Jun 17 2010
Baton Rouge – 2
The motives all show the ‘brave’ fighters for freedom in the style also used by Stalin and Hitler – but there are no natural images of the native indians or blacks who worked on the plantations. Mmmmmh…very interesting indeed!
Volumes have been written about this ‘populist’ Democratic Party politician in books and newspaper articles. He promoted the cause of the poor against the rich and powerful in the state, particularly the oil and chemical companies who you can still see along the banks of the river.
He was elected to the US Senate and rejected Roosevelt’s New Deal. He produced and promoted a more radical programme, including setting an upper limit on the wealth of the richest, and with stringent re-distrubution policies in favour of the rural and urban poor.
He was assassinated. No surprise really but it is still not know who was behind his murder. Some writers argue a connection to the method used in the assassination of John and Robert Kennedy thirty plus years later. You can research these arguments yourself.
What I found interesting was the public demonstration of his activities as Governor and Senator, such as the memorial statue and garden in front of the capital building, and the many streets and parks still carrying his name. Interesting!
I went to the top of the building to see the city below and took some photographs. You can clearly see the petro-chemical plants along the river even in the state capital.
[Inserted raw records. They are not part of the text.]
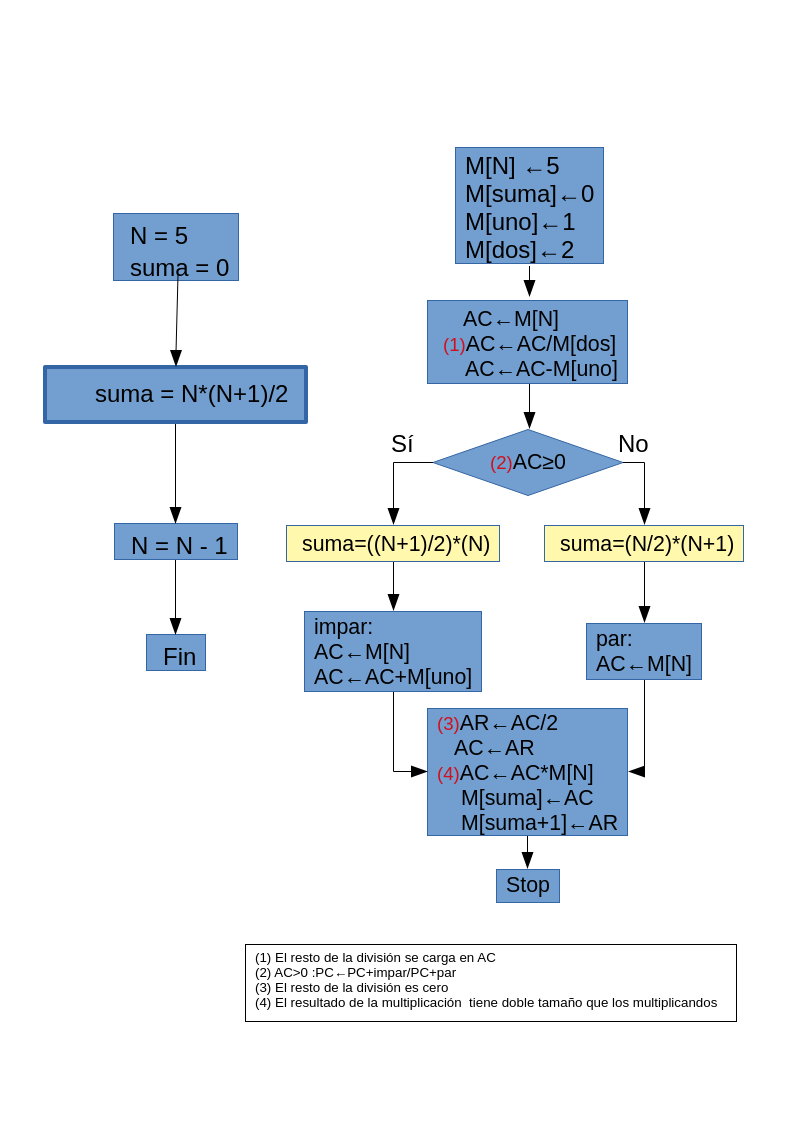
<!DOCTYPE html>
<html lang="es">
<head>
<meta charset="utf-8">
<title>Diagrama de flujo: suma</title>
<style>
:root {
  --paper: #ffffff;
  --ink: #000000;
  --blue: #729fcf;
  --blue-edge: #3465a4;
  --yellow: #fff8ad;
  --ref: #d0101c;
}
* { box-sizing: border-box; margin: 0; padding: 0; }
html, body { width: 794px; height: 1123px; overflow: hidden; background: var(--paper); }
.chart {
  position: relative; width: 794px; height: 1123px; overflow: hidden;
  color: var(--ink); font-family: "Liberation Sans", Arial, sans-serif;
}
.node, .label, .notes, .question { position: absolute; white-space: pre; }
.node { background: var(--blue); border: 1px solid var(--blue-edge); }
.large { font-size: 24px; line-height: 28px; }
.medium { font-size: 21.33px; line-height: 25px; }
.ref { font-size: 18.6px; line-height: 0; color: var(--ref); }
.sum { background: var(--yellow); padding: 6px 0 0 15px; height: 37px; top: 525px; }
.layer { position: absolute; left: 0; top: 0; }
.diamond { fill: var(--blue); stroke: var(--blue-edge); }
.wires { fill: none; stroke: var(--ink); stroke-width: 1; }
.heads { fill: var(--ink); }

.start { left: 113px; top: 213px; width: 126px; height: 68px; padding: 6px 0 0 16px; line-height: 32px; }
.formula { left: 43px; top: 365px; width: 265px; height: 59px; padding: 11px 0 0 48px; border-width: 4px; border-radius: 2px; }
.decrement { left: 114px; top: 523px; width: 124px; height: 37px; padding: 8px 0 0 16px; }
.end { left: 146px; top: 634px; width: 60px; height: 37px; padding: 8px 0 0 16px; }

.memory { left: 455px; top: 147px; width: 149px; height: 117px; padding: 4px 0 0 9px; }
.load { left: 427px; top: 300px; width: 201px; height: 84px; padding: 6px 0 0 15px; }
.load p:nth-child(1) { margin-left: 20px; }
.load p:nth-child(3) { margin-left: 22px; }
.question { left: 490px; top: 450px; }
.yes { left: 391px; top: 430px; }
.no { left: 618px; top: 430px; }
.sum-odd { left: 286px; width: 214px; }
.sum-even { left: 544px; width: 200px; }
.odd { left: 304px; top: 611px; width: 178px; height: 81px; padding: 3px 0 0 9px; }
.even { left: 586px; top: 623px; width: 116px; height: 57px; padding: 3px 0 0 9px; }
.result { left: 427px; top: 708px; width: 201px; height: 128px; padding: 2px 0 0 9px; }
.result p:nth-child(2) { margin-left: 17px; }
.result p:nth-child(n+4) { margin-left: 24px; }
.stop { left: 496px; top: 869px; width: 64px; height: 34px; padding: 3px 0 0 9px; }
.notes {
  left: 245px; top: 944px; width: 492px; height: 78px; padding: 5px 0 0 9px;
  border: 1px solid var(--ink); font-size: 13.33px; line-height: 15px; list-style: none;
}
</style>
</head>
<body>
<main class="chart">
  <svg class="layer" width="794" height="1123" viewBox="0 0 794 1123" aria-hidden="true">
    <polygon class="diamond" points="433,462.5 528,429.5 623,462.5 528,495.5"/>
  </svg>

  <section aria-label="Algoritmo">
    <div class="node large start"><p>N = 5</p><p>suma = 0</p></div>
    <div class="node large formula"><p>suma = N*(N+1)/2</p></div>
    <div class="node large decrement"><p>N = N - 1</p></div>
    <div class="node large end"><p>Fin</p></div>
  </section>

  <section aria-label="Programa">
    <div class="node large memory"><p>M[N] ←5</p><p>M[suma]←0</p><p>M[uno]←1</p><p>M[dos]←2</p></div>
    <div class="node medium load"><p>AC←M[N]</p><p><span class="ref">(1)</span>AC←AC/M[dos]</p><p>AC←AC-M[uno]</p></div>
    <p class="question medium"><span class="ref">(2)</span>AC≥0</p>
    <p class="label large yes">Sí</p>
    <p class="label large no">No</p>
    <div class="node medium sum sum-odd"><p>suma=((N+1)/2)*(N)</p></div>
    <div class="node medium sum sum-even"><p>suma=(N/2)*(N+1)</p></div>
    <div class="node medium odd"><p>impar:</p><p>AC←M[N]</p><p>AC←AC+M[uno]</p></div>
    <div class="node medium even"><p>par:</p><p>AC←M[N]</p></div>
    <div class="node medium result"><p><span class="ref">(3)</span>AR←AC/2</p><p>AC←AR</p><p><span class="ref">(4)</span>AC←AC*M[N]</p><p>M[suma]←AC</p><p>M[suma+1]←AR</p></div>
    <div class="node medium stop"><p>Stop</p></div>
  </section>

  <ul class="notes"><li>(1) El resto de la división se carga en AC</li><li>(2) AC&gt;0 :PC←PC+impar/PC+par</li><li>(3) El resto de la división es cero</li><li>(4) El resultado de la multiplicación  tiene doble tamaño que los multiplicandos</li></ul>

  <svg class="layer" width="794" height="1123" viewBox="0 0 794 1123" aria-hidden="true">
    <defs>
      <polygon id="head" points="0,0 -6,-17 6,-17"/>
    </defs>
    <g class="wires">
      <path d="M178 275L176 352"/>
      <path d="M175.5 424V510"/>
      <path d="M175.5 560V620"/>
      <path d="M529.5 266V284"/>
      <path d="M529.5 384V415"/>
      <path d="M433 462.5H393.5V512"/>
      <path d="M623 462.5H644.5V512"/>
      <path d="M393.5 562V598"/>
      <path d="M644.5 562V610"/>
      <path d="M393.5 692V771.5H414"/>
      <path d="M644.5 680V771.5H640"/>
      <path d="M527.5 836V856"/>
    </g>
    <g class="heads">
      <use href="#head" x="176" y="367"/>
      <use href="#head" x="175.5" y="524"/>
      <use href="#head" x="175.5" y="635"/>
      <use href="#head" x="529.5" y="297"/>
      <use href="#head" x="529.5" y="429"/>
      <use href="#head" x="393.5" y="525"/>
      <use href="#head" x="644.5" y="525"/>
      <use href="#head" x="393.5" y="611"/>
      <use href="#head" x="644.5" y="623"/>
      <use href="#head" transform="translate(428 771.5) rotate(-90)"/>
      <use href="#head" transform="translate(628 771.5) rotate(90)"/>
      <use href="#head" x="527.5" y="869"/>
    </g>
  </svg>
</main>
</body>
</html>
I really enjoyed my time in Baton Rouge and could happily return to explore more of the city and its interesting history.